what’s new, music-theater-arts, art criticism, An Australian Alphabet

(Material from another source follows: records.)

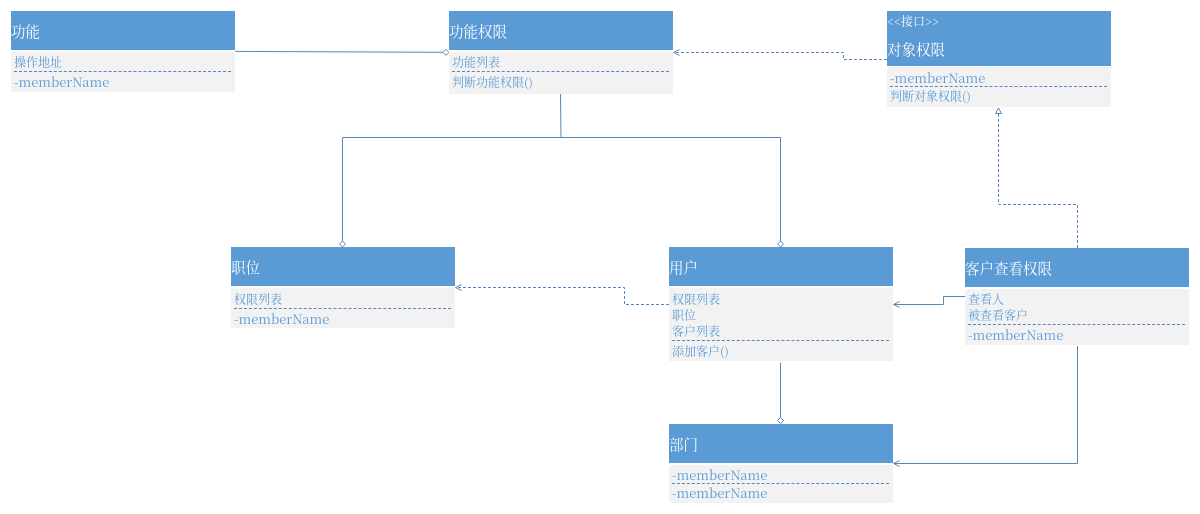
<!DOCTYPE html>
<html lang="zh-CN">
<head>
<meta charset="utf-8">
<title>权限类图</title>
<style>
:root {
  --blue: #5b9bd5;
  --line: #5488bd;
  --panel: #f2f2f2;
  --paper: #ffffff;
}
* { box-sizing: border-box; margin: 0; padding: 0; }
body { width: 1200px; height: 514px; overflow: hidden; background: var(--paper); }
.diagram {
  position: relative;
  width: 1200px;
  height: 514px;
  overflow: hidden;
  font-family: "Noto Serif CJK SC", "Noto Serif CJK JP", serif;
}
.connectors { position: absolute; left: 0; top: 0; fill: none; stroke: var(--line); stroke-width: 1; }
.connectors .dashed { stroke-dasharray: 3 2; }
.connectors .tip { fill: var(--paper); }
.class-box {
  position: absolute;
  left: var(--x);
  top: var(--y);
  width: 223.5px;
  height: var(--h);
  display: flex;
  flex-direction: column;
  gap: 2px;
}
.class-box header {
  flex: none;
  height: 39px;
  display: flex;
  flex-direction: column;
  justify-content: center;
  background: var(--blue);
  color: var(--paper);
}
.class-box h2 { font-size: 14.5px; line-height: 20px; font-weight: 400; white-space: nowrap; }
.class-box.interface { gap: 1px; }
.class-box.interface header { height: 55px; justify-content: space-between; padding: 2px 0 7px; }
.stereotype { font-size: 12px; line-height: 16px; }
.members {
  flex: 1;
  padding: var(--inset, 2px) 4px 0 3px;
  background: var(--panel);
  color: var(--blue);
  font-size: 12px;
  line-height: 16px;
}
.members ul { list-style: none; white-space: nowrap; }
.members li { height: 16px; }
.attributes { padding-bottom: var(--rule-gap, 1px); border-bottom: 1px dashed var(--line); }
.operations { padding-top: var(--op-gap, 2px); }
.latin { font-size: 13px; }
</style>
</head>
<body>
<main class="diagram">
  <svg class="connectors" width="1200" height="514" viewBox="0 0 1200 514" aria-hidden="true">
    <defs>
      <path id="diamond" class="tip" d="M-3 0L0 -3L3 0L0 3Z"/>
      <path id="arrow" d="M6 -3L0 0L6 3"/>
    </defs>
    <path d="M235 51.4L443 52.3"/>
    <path d="M560.5 94L561 137.5M342.5 241V137.5H780.5V241"/>
    <path d="M780.5 363V418"/>
    <path d="M965 296.5H943.5V304.5H894"/>
    <path d="M1077.5 346V463.5H894"/>
    <path class="dashed" d="M887 59.5H843.5V52.5H674"/>
    <path class="dashed" d="M669 304.5H624.5V287.5H456"/>
    <path class="dashed" d="M1077.5 248V204.5H998.5V114"/>
    <path class="tip" d="M998.5 108L1001.5 113.5H995.5Z"/>
    <use href="#diamond" x="446" y="52.4"/>
    <use href="#diamond" x="342.5" y="244"/>
    <use href="#diamond" x="780.5" y="244"/>
    <use href="#diamond" x="780.5" y="420.5"/>
    <use href="#arrow" x="673.5" y="52.5"/>
    <use href="#arrow" x="455.5" y="287.5"/>
    <use href="#arrow" x="893.5" y="304.5"/>
    <use href="#arrow" x="893.5" y="463.5"/>
  </svg>

  <section class="class-box" style="--x:11px;--y:11px;--h:81px">
    <header><h2>功能</h2></header>
    <div class="members">
      <ul class="attributes"><li>操作地址</li></ul>
      <ul class="operations"><li class="latin">-memberName</li></ul>
    </div>
  </section>

  <section class="class-box" style="--x:449px;--y:11px;--h:83px">
    <header><h2>功能权限</h2></header>
    <div class="members">
      <ul class="attributes"><li>功能列表</li></ul>
      <ul class="operations"><li>判断功能权限()</li></ul>
    </div>
  </section>

  <section class="class-box interface" style="--x:887px;--y:11px;--h:96px;--inset:3px;--rule-gap:0px;--op-gap:1px">
    <header><p class="stereotype">&lt;&lt;接口&gt;&gt;</p><h2>对象权限</h2></header>
    <div class="members">
      <ul class="attributes"><li class="latin">-memberName</li></ul>
      <ul class="operations"><li>判断对象权限()</li></ul>
    </div>
  </section>

  <section class="class-box" style="--x:231px;--y:247px;--h:81px;--inset:3px">
    <header><h2>职位</h2></header>
    <div class="members">
      <ul class="attributes"><li>权限列表</li></ul>
      <ul class="operations"><li class="latin">-memberName</li></ul>
    </div>
  </section>

  <section class="class-box" style="--x:669px;--y:247px;--h:114px;--inset:3px">
    <header><h2>用户</h2></header>
    <div class="members">
      <ul class="attributes"><li>权限列表</li><li>职位</li><li>客户列表</li></ul>
      <ul class="operations"><li>添加客户()</li></ul>
    </div>
  </section>

  <section class="class-box" style="--x:965px;--y:248px;--h:97px">
    <header><h2>客户查看权限</h2></header>
    <div class="members">
      <ul class="attributes"><li>查看人</li><li>被查看客户</li></ul>
      <ul class="operations"><li class="latin">-memberName</li></ul>
    </div>
  </section>

  <section class="class-box" style="--x:669px;--y:424px;--h:79px;--rule-gap:0px;--op-gap:1px">
    <header><h2>部门</h2></header>
    <div class="members">
      <ul class="attributes"><li class="latin">-memberName</li></ul>
      <ul class="operations"><li class="latin">-memberName</li></ul>
    </div>
  </section>
</main>
</body>
</html>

The Southern Highlands Printmakers formed in 1993 as a group of printmaking enthusiasts based in the Southern Highlands of New South Wales. Many artists have a national and international influence, others are emerging or simply on the run. They are all technically accomplished in their dedicated printmaking mediums and have actively exhibited in groups and participated in various exchange exhibitions. An Australian Alphabet is a curious project where group members were randomly assigned one of the 26 letters of the alphabet in 2020 and invited to meditate on that letter and their experiences during this difficult year. The prints were produced in 2020 and 2021 and cover a wide range of engraving technologies ranging from linocuts, serigraphs, woodcuts, intaglio, stamps, stencils, monoprints, collagraphs, lithographs, letterpress all the way to pigment prints of archives. Technically, the work is of a consistent quality and the artists are happy to mix and match the techniques – linocuts with collage, waterless lithography, woodblock print and collagen. There are also some curious manifestations such as an intaglio woodblock print of poker in the case of Fran Ifould and a stencil, eucalyptus stain, inks and stamps in the engaging work of Sandra Shrubb. When it comes to imagery, there is a range from deep meditation to a simple verbal / visual pun to a wry demeanor to the whole exercise. Well-known artist Slavica Zivcovic received the letter “B” and produced a hand-colored screenprint, Inside the Blue. In much of her art, blue is her favorite color and it is a spiritual color of alluring enchantment. She works in a very ornamental style drawing on the heritage of popular arts, where there is always a hidden dimension in her imagery. The nesting bird hidden behind layers of foliage forms the heart of its composition and when we examine the image, there is something to be said about innocence and childlike purity. In the catalog, Zivcovic comments with the voice of his bird: “I like to collect, I like to hide. There is always something by my side.” Another very beautiful character is that of the internationally renowned weaver and printmaker Liz Jeneid, to whom the letter “W” has been assigned. Using a collagraph and drypoint, Jeneid’s Waste Not Want Not is a clever print with a matriarchal figure sitting at the head of the table and six children with their food bowls sitting along the edges and an inscription like a slogan superimposed on the composition. The artist notes: ‘”Do not waste, do not want, for many a little one would find it a real treat …” It was something my mother used to say when I was a child during the war !!’ The show is full of surprising small print including Adelaide Park Lands by Michelle Cole, The Dry of 2020 by Sheila Lyne, I is for Iceberg by Linda Bottari, K by Tony Deigan, L by Phoebe Middleton is for lyrebird & journaling & amp; lost (weringerong, woorail, bulln – bulln), Dorothy Freeman’s Nullarbor Caves, Lucia Parrella’s 36 Ways to Be an Stranger, and Alan Purdom’s X. An Australian Alphabet is a charming and engaging exhibition where 22 of the 26 participating artists are women and work with committed professionalism. Printmaking is alive and well in the bush – just ask a Southern Highlands Printmakers artist.